Bow votes for teacher layoffs
As enrollment drops,
reductions would save $500,000
By TRENT SPINER
BOW - Despite pleas from dozens of Bow students, teachers and parents, the school board voted unanimously Monday night to lay off up to seven teachers next year.
Their decision is preliminary; the town’s budget committee can still make changes and voters will have the final say March 12 at town meeting. But that didn’t stop more than 200 people from attending Monday night, many waiting in long lines to have their three-minute shot at convincing board members to change their minds.
As the meeting began, a handful of peaceful protesters — mostly high school students and recent graduates — held signs outside and formed a human chain in an attempt to block off a portion of the parking lot while sharing hugs with teachers.
Inside, only two residents spoke in favor of the cuts, which were proposed during two all-day budget work sessions earlier this month. Monday night, Superintendent Dean Cascadden said cutting teachers is the only way to avoid a budget increase in the face of mandatory increases in contributions to the state retirement system and pay raises for teachers.
The proposal would cut five teachers at the high school and one each at the middle and elementary schools in exchange for a $500,000 savings. At the high school, it would bring the average class size in core classes up from 17 to somewhere in the low- to mid-20s.
Resident Jim Hoffman said the cuts were needed because the high school is facing a drop in enrollment. To keep the number of teachers in line with the number of students, he said up to 10 teachers should be cut.
But Hoffman, who spoke first, was followed by a slew of students and parents who said they would pay a premium for the personal attention they have come to expect from high school teachers.
Howard Zibel has had at least one child in the district for the last 23 years.

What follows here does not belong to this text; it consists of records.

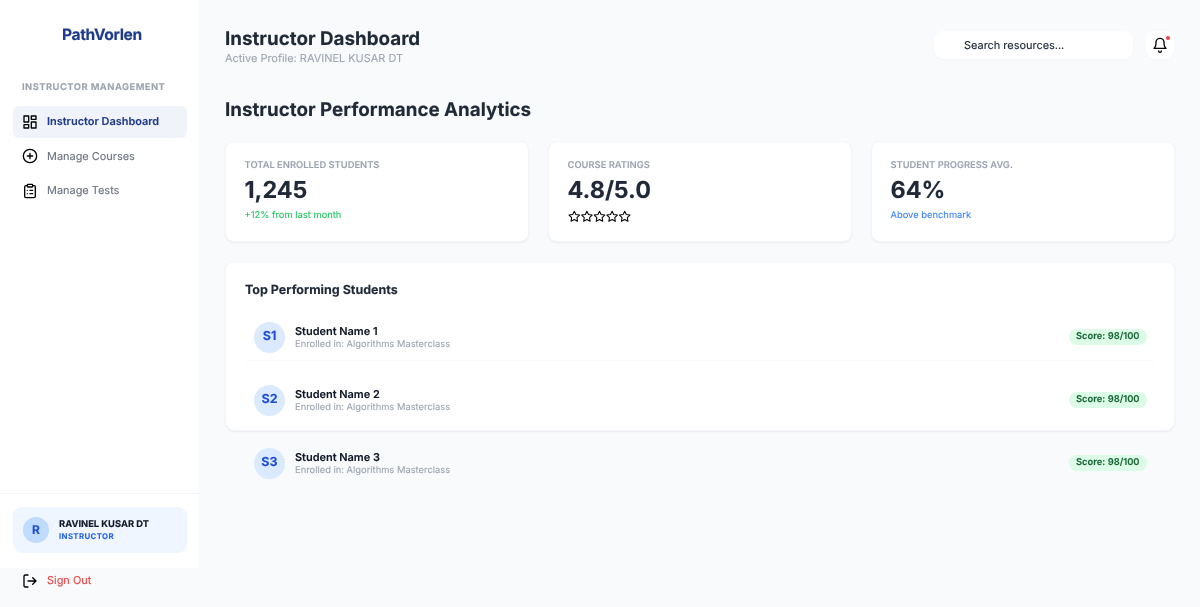
<!DOCTYPE html>
<html lang="en">
<head>
<meta charset="utf-8">
<title>Instructor Dashboard</title>
<style>
:root {
  --page: #f8fafc;
  --surface: #ffffff;
  --line: #f3f5f8;
  --ink: #1f2937;
  --ink-strong: #111827;
  --muted: #6b7280;
  --faint: #9ca3af;
  --navy: #1e3a8a;
  --blue: #1d4ed8;
  --blue-link: #3b82f6;
  --blue-wash: #eff6ff;
  --blue-soft: #dbeafe;
  --blue-mid: #bfdbfe;
  --active: #f0f4fa;
  --green: #22c55e;
  --green-deep: #166534;
  --green-soft: #dcfce7;
  --red: #ef4444;
  --shadow: 0 1px 2px rgba(15, 23, 42, .06);
}
* { box-sizing: border-box; margin: 0; padding: 0; }
body {
  width: 1200px; height: 607px; overflow: hidden;
  display: flex;
  background: var(--page); color: var(--ink);
  font: 400 10.94px/15.6px Inter, sans-serif;
  text-rendering: geometricPrecision;
  -webkit-text-stroke: .12px currentColor;
}
a { color: inherit; text-decoration: none; }
ul { list-style: none; }
.icon { flex: none; fill: none; stroke: #000; stroke-width: 2; stroke-linecap: round; stroke-linejoin: round; }

.sidebar {
  flex: none; width: 199px; height: 568px;
  display: flex; flex-direction: column;
  background: var(--surface);
}
.brand {
  padding: 25px 0 0 62px;
  font-size: 15.6px; line-height: 20px; font-weight: 700; letter-spacing: -.39px; color: var(--navy);
}
.nav-title {
  padding: 37px 0 12.4px 22px;
  font-size: 9.375px; line-height: 12px; font-weight: 700; letter-spacing: .47px; color: var(--faint);
}
.nav { display: flex; flex-direction: column; gap: 3.2px; padding: 0 12px 0 13px; }
.nav a, .sign-out {
  display: flex; align-items: center; gap: 9px;
  height: 31.2px; padding-left: 9px; border-radius: 6px; color: var(--muted);
}
.nav .current { background: var(--active); color: var(--navy); font-weight: 600; }
.account { flex: none; height: 75px; margin-top: auto; padding: 13px 12px 0 13px; border-top: 1px solid var(--line); }
.profile {
  display: flex; align-items: center; gap: 10px;
  height: 46px; padding-left: 10px; border-radius: 9px; background: var(--blue-wash);
}
.profile .avatar { width: 26px; height: 26px; background: var(--blue-mid); font-size: 12px; }
.profile-name { padding-top: 1px; font-size: 9.375px; line-height: 12px; font-weight: 700; color: var(--ink-strong); }
.profile-role { margin-top: -1px; font-size: 7.8px; line-height: 12px; font-weight: 700; letter-spacing: .39px; color: #2563eb; }
.sign-out { margin-top: 12px; color: var(--red); }

.avatar {
  flex: none; display: grid; place-items: center; border-radius: 50%;
  background: var(--blue-soft); color: var(--blue); font-weight: 700;
}

.main { flex: none; width: 976px; margin-left: 26px; padding-right: 26px; }
.topbar { display: flex; justify-content: space-between; padding-top: 26px; height: 66px; }
h1, h2 { font-size: 18.8px; line-height: 25px; font-weight: 700; }
.active-profile { color: var(--faint); }
.tools { display: flex; gap: 13px; padding: 5px 1px 0 0; }
.search, .alerts { height: 28px; border-radius: 9px; background: var(--surface); box-shadow: 0 1px 2px rgba(15, 23, 42, .02); }
.search { width: 199px; padding: 6.5px 0 0 30px; }
.alerts { width: 28px; display: grid; place-items: center; }
h2 { margin-top: 31px; }

.stats { display: grid; grid-template-columns: repeat(3, 1fr); gap: 19px; margin-top: 19px; }
.card { border-radius: 9px; background: var(--surface); border: 1px solid var(--line); box-shadow: var(--shadow); }
.stat { height: 101px; padding: 17px 18.5px; }
.stat-label { font-size: 9.375px; line-height: 13px; font-weight: 600; color: var(--faint); }
.stat-value { margin-top: 4px; font-size: 23.44px; line-height: 28px; font-weight: 700; }
.stat-note { height: 13px; margin-top: 5px; font-size: 9.375px; line-height: 13px; }
.up { color: var(--green); }
.benchmark { color: var(--blue-link); }
.rating { padding-top: 1px; }
.stars { display: block; }

.students { height: 170px; margin-top: 19px; padding: 20px 19px 0; }
h3 { font-size: 12.5px; line-height: 17px; font-weight: 700; color: var(--ink); }
.student-list { display: flex; flex-direction: column; gap: 16px; margin-top: 14px; }
.student {
  display: flex; align-items: center; gap: 10px;
  height: 47px; padding: 1px 8px 0 9px;
}
.student:first-child { box-shadow: 0 1px 0 #f9fafb; }
.student .avatar { width: 31px; height: 31px; font-size: 12.5px; }
.student-name { padding-top: .5px; line-height: 16px; font-weight: 600; color: var(--ink-strong); }
.course { font-size: 9.375px; line-height: 12.5px; color: var(--faint); }
.score {
  margin-left: auto; padding: 0 7.5px; border-radius: 8px;
  background: var(--green-soft); color: var(--green-deep);
  font-size: 9.375px; line-height: 16px; font-weight: 600;
}
</style>
</head>
<body>
<aside class="sidebar">
  <div class="brand">PathVorlen</div>
  <div class="nav-title">INSTRUCTOR MANAGEMENT</div>
  <nav class="nav">
    <a class="current" href="#">
      <svg class="icon" width="16" height="16" viewBox="0 0 24 24"><rect x="3" y="3" width="7" height="9"/><rect x="14" y="3" width="7" height="5"/><rect x="14" y="12" width="7" height="9"/><rect x="3" y="16" width="7" height="5"/></svg>
      Instructor Dashboard
    </a>
    <a href="#">
      <svg class="icon" width="16" height="16" viewBox="0 0 24 24"><circle cx="12" cy="12" r="10"/><path d="M8 12h8M12 8v8"/></svg>
      Manage Courses
    </a>
    <a href="#">
      <svg class="icon" width="16" height="16" viewBox="0 0 24 24"><rect x="4" y="4" width="16" height="18" rx="2"/><rect x="8" y="2" width="8" height="4" rx="1" fill="#fff"/><path d="M12 11h4M12 16h4M8 11h0M8 16h0"/></svg>
      Manage Tests
    </a>
  </nav>
  <div class="account">
    <div class="profile">
      <span class="avatar">R</span>
      <div>
        <div class="profile-name">RAVINEL KUSAR DT</div>
        <div class="profile-role">INSTRUCTOR</div>
      </div>
    </div>
    <a class="sign-out" href="#">
      <svg class="icon" width="16" height="16" viewBox="0 0 24 24"><path d="M9 21H5a2 2 0 0 1-2-2V5a2 2 0 0 1 2-2h4M16 17l5-5-5-5M21 12H9"/></svg>
      Sign Out
    </a>
  </div>
</aside>

<main class="main">
  <header class="topbar">
    <div>
      <h1>Instructor Dashboard</h1>
      <p class="active-profile">Active Profile: RAVINEL KUSAR DT</p>
    </div>
    <div class="tools">
      <div class="search">Search resources...</div>
      <a class="alerts" href="#" aria-label="Notifications">
        <svg class="icon" width="28" height="28" viewBox="0 0 28 28"><g transform="translate(6 6) scale(.667)"><path d="M6 8a6 6 0 0 1 12 0c0 7 3 9 3 9H3s3-2 3-9M10 21a2 2 0 0 0 4 0"/></g><circle cx="22" cy="7" r="2" fill="#ef4444" stroke="none"/></svg>
      </a>
    </div>
  </header>

  <h2>Instructor Performance Analytics</h2>
  <section class="stats">
    <article class="card stat">
      <p class="stat-label">TOTAL ENROLLED STUDENTS</p>
      <p class="stat-value">1,245</p>
      <p class="stat-note up">+12% from last month</p>
    </article>
    <article class="card stat">
      <p class="stat-label">COURSE RATINGS</p>
      <p class="stat-value">4.8/5.0</p>
      <div class="stat-note rating">
        <svg class="icon stars" width="63" height="13" viewBox="0 0 120 24" aria-label="Rating stars">
          <defs><polygon id="star" points="12,2 15,8.3 22,9.3 17,14.1 18.2,21 12,17.8 5.8,21 7,14.1 2,9.3 9,8.3"/></defs>
          <use href="#star"/><use href="#star" x="24"/><use href="#star" x="48"/><use href="#star" x="72"/><use href="#star" x="96"/>
        </svg>
      </div>
    </article>
    <article class="card stat">
      <p class="stat-label">STUDENT PROGRESS AVG.</p>
      <p class="stat-value">64%</p>
      <p class="stat-note benchmark">Above benchmark</p>
    </article>
  </section>

  <section class="card students">
    <h3>Top Performing Students</h3>
    <ul class="student-list">
      <li class="student">
        <span class="avatar">S1</span>
        <div><p class="student-name">Student Name 1</p><p class="course">Enrolled in: Algorithms Masterclass</p></div>
        <span class="score">Score: 98/100</span>
      </li>
      <li class="student">
        <span class="avatar">S2</span>
        <div><p class="student-name">Student Name 2</p><p class="course">Enrolled in: Algorithms Masterclass</p></div>
        <span class="score">Score: 98/100</span>
      </li>
      <li class="student">
        <span class="avatar">S3</span>
        <div><p class="student-name">Student Name 3</p><p class="course">Enrolled in: Algorithms Masterclass</p></div>
        <span class="score">Score: 98/100</span>
      </li>
    </ul>
  </section>
</main>
</body>
</html>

He said the school board should not look at average class sizes from across the state, instead they should look to beat them.
“Average education in New Hampshire is not a pretty picture,” he said. “That is not what most of us moved to Bow for. The school board is being short-sighted. If you continue on this path, you’re going to lower the value of all of our homes. Granted, I’m not giving a blank check but prudent investment needs to be made.”
Other residents said those who could not afford the extra taxes next year — estimated to be less than $100 for an average home — should cut their expenses at home.
“It comes down to a few bottles of cheap wine, a few cartons of cigarettes or a pair of fashionable jeans — whatever addiction you want to inform,” said Kyle “Mitch” Michaud, a 2009 graduate and Keene State College student.
In the end, the board said they appreciated the input but must also take into account the plight of others in town.
“You may not believe it, but there are people in Bow who have lost their jobs, there are foreclosures in Bow, there are people who have lost their homes,” Chairman Warren Fargo said.
After the vote, Kara Hinck, president of the Bow Education Association, said she was upset about the vote. She represents about 118 professionals in Bow.
“I think it’s a no-win for everyone,” she said. “Obviously, there is a lot of community support for the school. “How can they listen to all this and not change their mind?”